DATASET RECORDS:
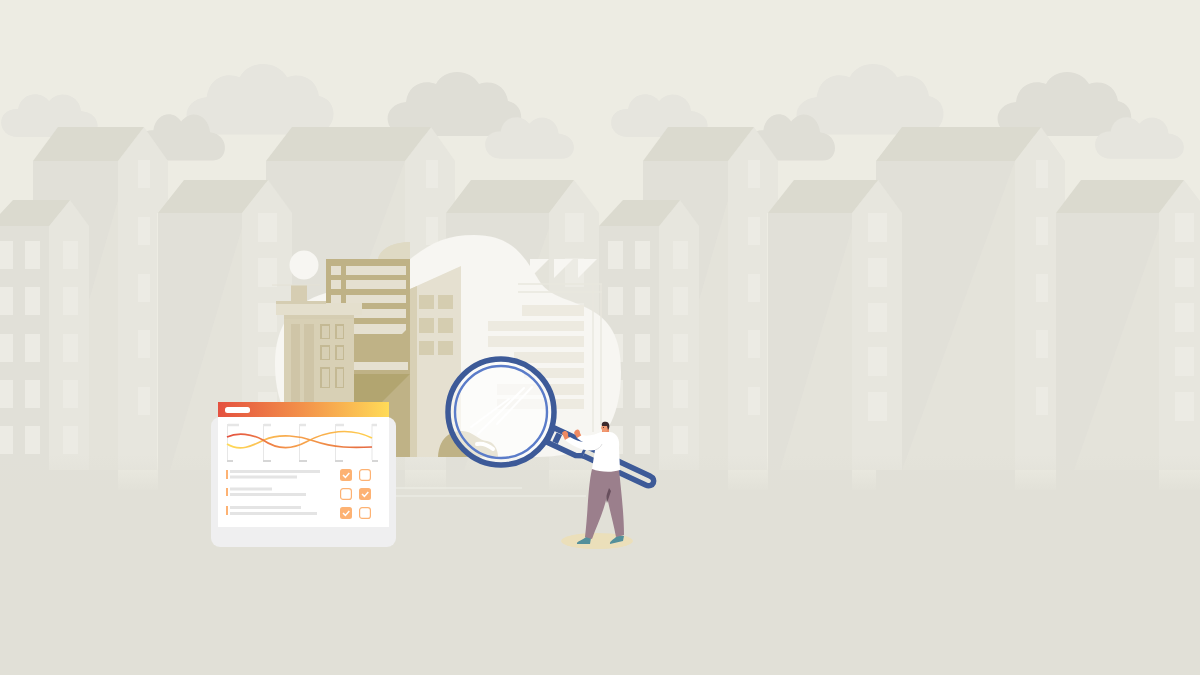
<!DOCTYPE html>
<html lang="en">
<head>
<meta charset="utf-8">
<title>City property search illustration</title>
<style>
:root{--sky:#edece3;--ground:#e1e0d7;--roof:#dbdacf;--front:#e1e0d8;--side:#e7e6de;--pane:#ecebe4;--cloud:#e6e5de;--cloud-dark:#dfded6;--blob:#f7f6f2;--khaki:#bfb286;--sand:#d8d0b5;--cream:#e5e0d0;--navy:#3d5a98;--blue:#5b7cc9;--orange:#fdb273;--line:#e4e4e4;--plum:#9b7f8c;--teal:#54909b;--skin:#ef8a62}
html,body{margin:0;height:100%;overflow:hidden;background:var(--sky)}
svg{display:block;width:1200px;height:675px}
.roof{fill:var(--roof)}.front{fill:var(--front)}.side{fill:var(--side)}.pane{fill:var(--pane)}
.cloud{fill:var(--cloud)}.cloud-dark{fill:var(--cloud-dark)}.sheen{fill:#e5e4dc;opacity:.7}
.khaki{fill:var(--khaki)}.sand{fill:var(--sand)}.cream{fill:var(--cream)}
.faint{fill:#edeae0}
.check{fill:var(--orange)}.box{fill:#fff;stroke:var(--orange);stroke-width:1.2}
.tick{fill:none;stroke:#fff;stroke-width:1.5}.bar{fill:var(--line)}
</style>
</head>
<body>
<svg viewBox="0 0 1200 675" role="img" aria-label="A man holds a large magnifying glass up to city buildings beside a checklist window">
<defs>
<linearGradient id="ground-fade" x2="0" y2="1"><stop offset="0" stop-color="#e1e0d7" stop-opacity="0"/><stop offset="1" stop-color="#e1e0d7"/></linearGradient>
<linearGradient id="title-bar"><stop offset="0" stop-color="#e4513f"/><stop offset=".5" stop-color="#f3924a"/><stop offset="1" stop-color="#ffdb58"/></linearGradient>
<linearGradient id="curve-warm"><stop offset="0" stop-color="#e4513f"/><stop offset=".5" stop-color="#f6a04b"/><stop offset="1" stop-color="#ffd04f"/></linearGradient>
<linearGradient id="curve-gold"><stop offset="0" stop-color="#ffdb58"/><stop offset=".5" stop-color="#f6a04b"/><stop offset="1" stop-color="#e4663f"/></linearGradient>
<clipPath id="lens-clip"><circle cx="501" cy="412" r="51"/></clipPath>
<g id="slim-panes"><path d="M0 0h12v28H0zM0 57h12v28H0zM0 114h12v28H0zM0 170h12v28H0zM0 227h12v28H0z"/></g>
<g id="wide-panes"><path d="M0 0h19v29H0zM0 45h19v29H0zM0 90h19v29H0zM0 134h19v29H0zM0 179h19v29H0z"/></g>
<g id="house-panes"><path d="M0 0h15v28H0zM0 46h15v28H0zM0 93h15v28H0zM0 139h15v28H0zM0 185h15v28H0z"/></g>
<path id="cloud-small" d="M17 43C-5 43-6 14 17 15C20-2 40-4 48 7C60-6 79 2 80 17C102 19 101 43 84 43Z"/>
<path id="cloud-big" d="M21 64C-5 64-9 33 18 30C20 12 36 7 48 12C56-4 82-4 91 12C106 7 118 15 120 29C140 33 137 64 113 64Z"/>
<g id="street">
<use href="#cloud-small" class="cloud" x="1" y="94"/>
<use href="#cloud-big" class="cloud" transform="translate(187 64) scale(1.1)"/>
<use href="#cloud-small" class="cloud-dark" transform="translate(138 114) scale(.9 1.08)"/>
<use href="#cloud-big" class="cloud-dark" x="388" y="72"/>
<use href="#cloud-small" class="cloud" transform="translate(485 117) scale(.92 .97)"/>
<g id="tower-left">
<path class="front" d="M33 161H118V490H33z"/><path class="sheen" d="M118 200V470H40z"/>
<path class="side" d="M118 161 144 127 168 161V213H157V470H118z"/>
<path class="roof" d="M33 161 58 127H144L118 161z"/>
<use href="#slim-panes" class="pane" x="138" y="160"/>
</g>
<g id="tower-centre">
<path class="front" d="M266 161H405V490H266z"/><path class="sheen" d="M405 161V470H292z"/>
<path class="side" d="M405 161 431 127 455 161V205L446 213V470H405z"/>
<path class="roof" d="M266 161 292 127H431L405 161z"/>
<use href="#slim-panes" class="pane" x="426" y="160"/>
</g>
<g id="block-left">
<path class="front" d="M158 213H242V490H158z"/><path class="sheen" d="M242 228V470H170z"/>
<path class="side" d="M242 213 268 180 292 213V470H242z"/>
<path class="roof" d="M158 213 184 180H268L242 213z"/>
<use href="#wide-panes" class="pane" x="258" y="213"/>
</g>
<g id="block-right">
<path class="front" d="M446 213H549V490H446z"/><path class="sheen" d="M549 228V470H464z"/>
<path class="side" d="M549 213 574 180 599 213V470H549z"/>
<path class="roof" d="M446 213 471 180H574L549 213z"/>
<use href="#wide-panes" class="pane" x="565" y="213"/>
</g>
<g id="house">
<path class="front" d="M-11 226H49V490H-11z"/>
<path class="side" d="M49 226 70 200 89 226V470H49z"/>
<path class="roof" d="M-11 226 13 200H70L49 226z"/>
<g class="pane"><use href="#house-panes" x="-2" y="241"/><use href="#house-panes" x="25" y="241"/><use href="#house-panes" x="63" y="241"/></g>
</g>
</g>
</defs>

<rect width="1200" height="675" fill="var(--sky)"/>
<g id="skyline"><use href="#street"/><use href="#street" x="610"/></g>
<rect y="455" width="1200" height="38" fill="url(#ground-fade)"/>
<rect y="490" width="1200" height="185" fill="var(--ground)"/>

<g id="city">
<path d="M378 259C380 248 395 242 410 242V259z" fill="#dfdac4"/>
<path fill="var(--blob)" d="M275 365C275 325 292 303 326 293C365 283 392 276 408 261C428 244 446 235 474 235C515 235 526 260 540 282C552 300 580 300 600 316C617 330 621 350 621 372C621 414 606 437 590 446C570 458 540 457 520 457H330C293 442 275 405 275 365z"/>
<path d="M378 259C380 248 395 242 410 242V259z" fill="#dfdac4"/>
<circle cx="304" cy="265" r="14.5" fill="var(--blob)"/>
<g id="striped-office">
<path class="faint" d="M522 305h62v11h-62zM488 321h96v10h-96zM488 336h96v11h-96zM514 352h70v11h-70zM524 368h60v10h-60zM497 384h87v11h-87zM497 399h87v10h-87z"/>
<path d="M518 284H602M518 292H602M593 284V432M601 284V425" fill="none" stroke="#e9e7de" stroke-width="1.3"/>
<path fill="var(--blob)" d="M530 259h19l-19 19zM554 259h19l-19 19zM578 259h19l-19 19z"/>
</g>
<g id="slant-office">
<path class="cream" d="M410 289 461 266V457H410z"/><path class="sand" d="M410 289 417 286V457H410z"/>
<path fill="#d5cdb0" d="M419 295h15v14h-15zM438 295h15v14h-15zM419 318h15v15h-15zM438 318h15v15h-15zM419 341h15v14h-15zM438 341h15v14h-15z"/>
</g>
<g id="khaki-office">
<path class="khaki" d="M326 259H410V457H326z"/>
<path class="cream" d="M331 266h10v9h-10zM346 266h60v9h-60zM331 280h10v9h-10zM346 280h60v9h-60zM331 295h10v8h-10zM346 295h60v8h-60zM346 309h60v9h-60zM346 324h60v6l-4 4h-56zM346 362h62v8h-62z"/>
<path d="M354 374H410L354 430z" fill="#b2a570"/>
</g>
<g id="civic-hall">
<path d="M291 285h16v17h-16z" fill="#d6cdb2"/><path d="M272 285H320" stroke="#e4e1d5"/>
<path class="sand" d="M284 315H354V420H284z"/>
<path fill="#e4dfcd" d="M276 303H362V315H276z"/><path fill="#d5cdb2" d="M276 301H326V304H276zM284 315H354V319H284z"/>
<path fill="#cfc5a7" d="M291 324h9v78h-9zM304 324h10v78h-10z"/>
<path fill="#c4b994" d="M320 324h10v15h-10zM335 324h9v15h-9zM320 345h10v15h-10zM335 345h9v15h-9zM320 367h10v21h-10zM335 367h9v21h-9z"/>
<path fill="#d7cfb4" d="M322 326h7v12h-7zM337 326h6v12h-6zM322 347h7v12h-7zM337 347h6v12h-6zM322 369h7v18h-7zM337 369h6v18h-6z"/>
</g>
<path d="M390 488H522M390 496H586" stroke="#ecebe3" stroke-width="1.3"/>
<path d="M438 457C439 439 449 431 462 431C473 431 479 441 487 441C494 442 498 449 498 457z" class="khaki"/>
</g>

<g id="checklist-window">
<rect x="211" y="417" width="185" height="130" rx="9" fill="#efeff0"/>
<path d="M218 416H389V527H218z" fill="#fff"/>
<path d="M218 402H389V417H218z" fill="url(#title-bar)"/>
<rect x="225" y="407" width="25" height="6" rx="2.5" fill="#fff"/>
<g id="chart" fill="none">
<path d="M227.5 424V460M263.5 424V460M299.5 424V460M335.5 424V460M372 424V460" stroke="#ddd" stroke-width=".7"/>
<path d="M228 425h11M264 425h7M300 425h6M336 425h8M372 425h5" stroke="#e6e6e6" stroke-width="2.5"/>
<path d="M227 461h6M263 461h8M299 461h8M335 461h8M372 461h6" stroke="#c9c9c9" stroke-width="1.5"/>
<path d="M227 444C240 452 252 446 264 440C280 433 300 436 314 441C334 448 353 448 372 447" stroke="url(#curve-gold)" stroke-width="1.7"/>
<path d="M227 437C238 432 252 434 263 440C276 449 291 450 306 442C326 431 350 427 372 438" stroke="url(#curve-warm)" stroke-width="1.7"/>
</g>
<path class="bar" d="M230 470h90v3h-90zM230 475.5h67v3h-67zM230 487.5h42v3h-42zM230 493h76v3h-76zM230 506h71v3h-71zM230 512h87v3h-87z"/>
<path class="check" d="M226 470h2v9h-2zM226 488h2v8h-2zM226 506h2v9h-2z"/>
<g id="checkboxes">
<defs><g id="checked"><rect class="check" width="12" height="12" rx="2.5"/><path class="tick" d="M3 6 5.4 8.4 9.3 4"/></g><rect id="unchecked" class="box" x=".6" y=".6" width="10.8" height="10.8" rx="2.5"/></defs>
<use href="#checked" x="340" y="469"/><use href="#unchecked" x="359" y="469"/>
<use href="#unchecked" x="340" y="488"/><use href="#checked" x="359" y="488"/>
<use href="#checked" x="340" y="507"/><use href="#unchecked" x="359" y="507"/>
</g>
</g>

<ellipse id="shadow" cx="597" cy="541" rx="36" ry="8" fill="#ebdfba"/>

<g id="magnifier">
<circle cx="501" cy="412" r="52" fill="#fff" opacity=".65"/>
<g clip-path="url(#lens-clip)" fill="none" stroke="#fff" stroke-linecap="round">
<path d="M471 427 509 399M478 434 524 388M497 424 532 387" stroke-width="2"/>
<path d="M477 444C482 443 488 445 493 449" stroke-width="4"/>
</g>
<circle cx="501" cy="412" r="53" fill="none" stroke="var(--navy)" stroke-width="5.5"/>
<circle cx="501" cy="412" r="46" fill="none" stroke="var(--blue)" stroke-width="2.4"/>
<g transform="translate(501 412) rotate(25)" fill="none" stroke="var(--navy)" stroke-width="5.5" stroke-linejoin="round">
<path d="M54-8H86L93-5V5L86 8H54z" fill="#f3f2ee"/>
<path d="M62-5V5" stroke-width="6"/>
<path d="M93-5H162C170-5 170 5 162 5H93" fill="#e4e3da"/>
</g>
</g>

<g id="man">
<path d="M577 544C576 541 584 540 587 536L591 538 590 544zM610 544C609 541 616 538 618 535L624 536 623 541z" fill="var(--teal)"/>
<path d="M592 469H619C621 490 624 514 624 535L616 537C613 521 609 508 607 496C604 511 597 525 592 539L585 537C588 512 588 486 592 469z" fill="var(--plum)"/>
<path d="M607 503C605 496 608 492 609 488L611 491z" fill="#684f5d"/>
<path d="M562 433C565 429 569 432 568 436L570 439 565 440zM574 433C576 428 580 429 580 433L582 437 577 438z" fill="var(--skin)"/>
<path d="M602 425H609V434H602z" fill="var(--skin)"/>
<path d="M602 432H610C617 433 620 439 619 448L620 470C611 473 600 472 592 469L595 450C585 452 574 447 565 440L570 437C577 441 583 443 587 441C592 437 596 433 602 432z" fill="#fff"/>
<path d="M577 438 582 435C588 437 596 434 602 432L599 443C590 446 583 443 577 438z" fill="#fff"/>
<path d="M595 450C598 449 601 447 602 444" fill="none" stroke="#d9d9da" stroke-width=".8"/>
<path d="M602 425H608L607 431C605 433 602 432 602 430L601 428z" fill="#f09a73"/>
<path d="M602 426C601 422 604 421 607 422C610 423 610 428 608 430L607 426z" fill="#3b2a2d"/>
<path d="M603 427.5h1" stroke="#3b2a2d" stroke-width=".8"/>
</g>
</svg>
</body>
</html>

TASK PROMPT:
The required output is a copy of each line in the records where the string "transform" occurs.

EXERCISE RESULT:
<use href="#cloud-big" class="cloud" transform="translate(187 64) scale(1.1)"/>
<use href="#cloud-small" class="cloud-dark" transform="translate(138 114) scale(.9 1.08)"/>
<use href="#cloud-small" class="cloud" transform="translate(485 117) scale(.92 .97)"/>
<g transform="translate(501 412) rotate(25)" fill="none" stroke="var(--navy)" stroke-width="5.5" stroke-linejoin="round">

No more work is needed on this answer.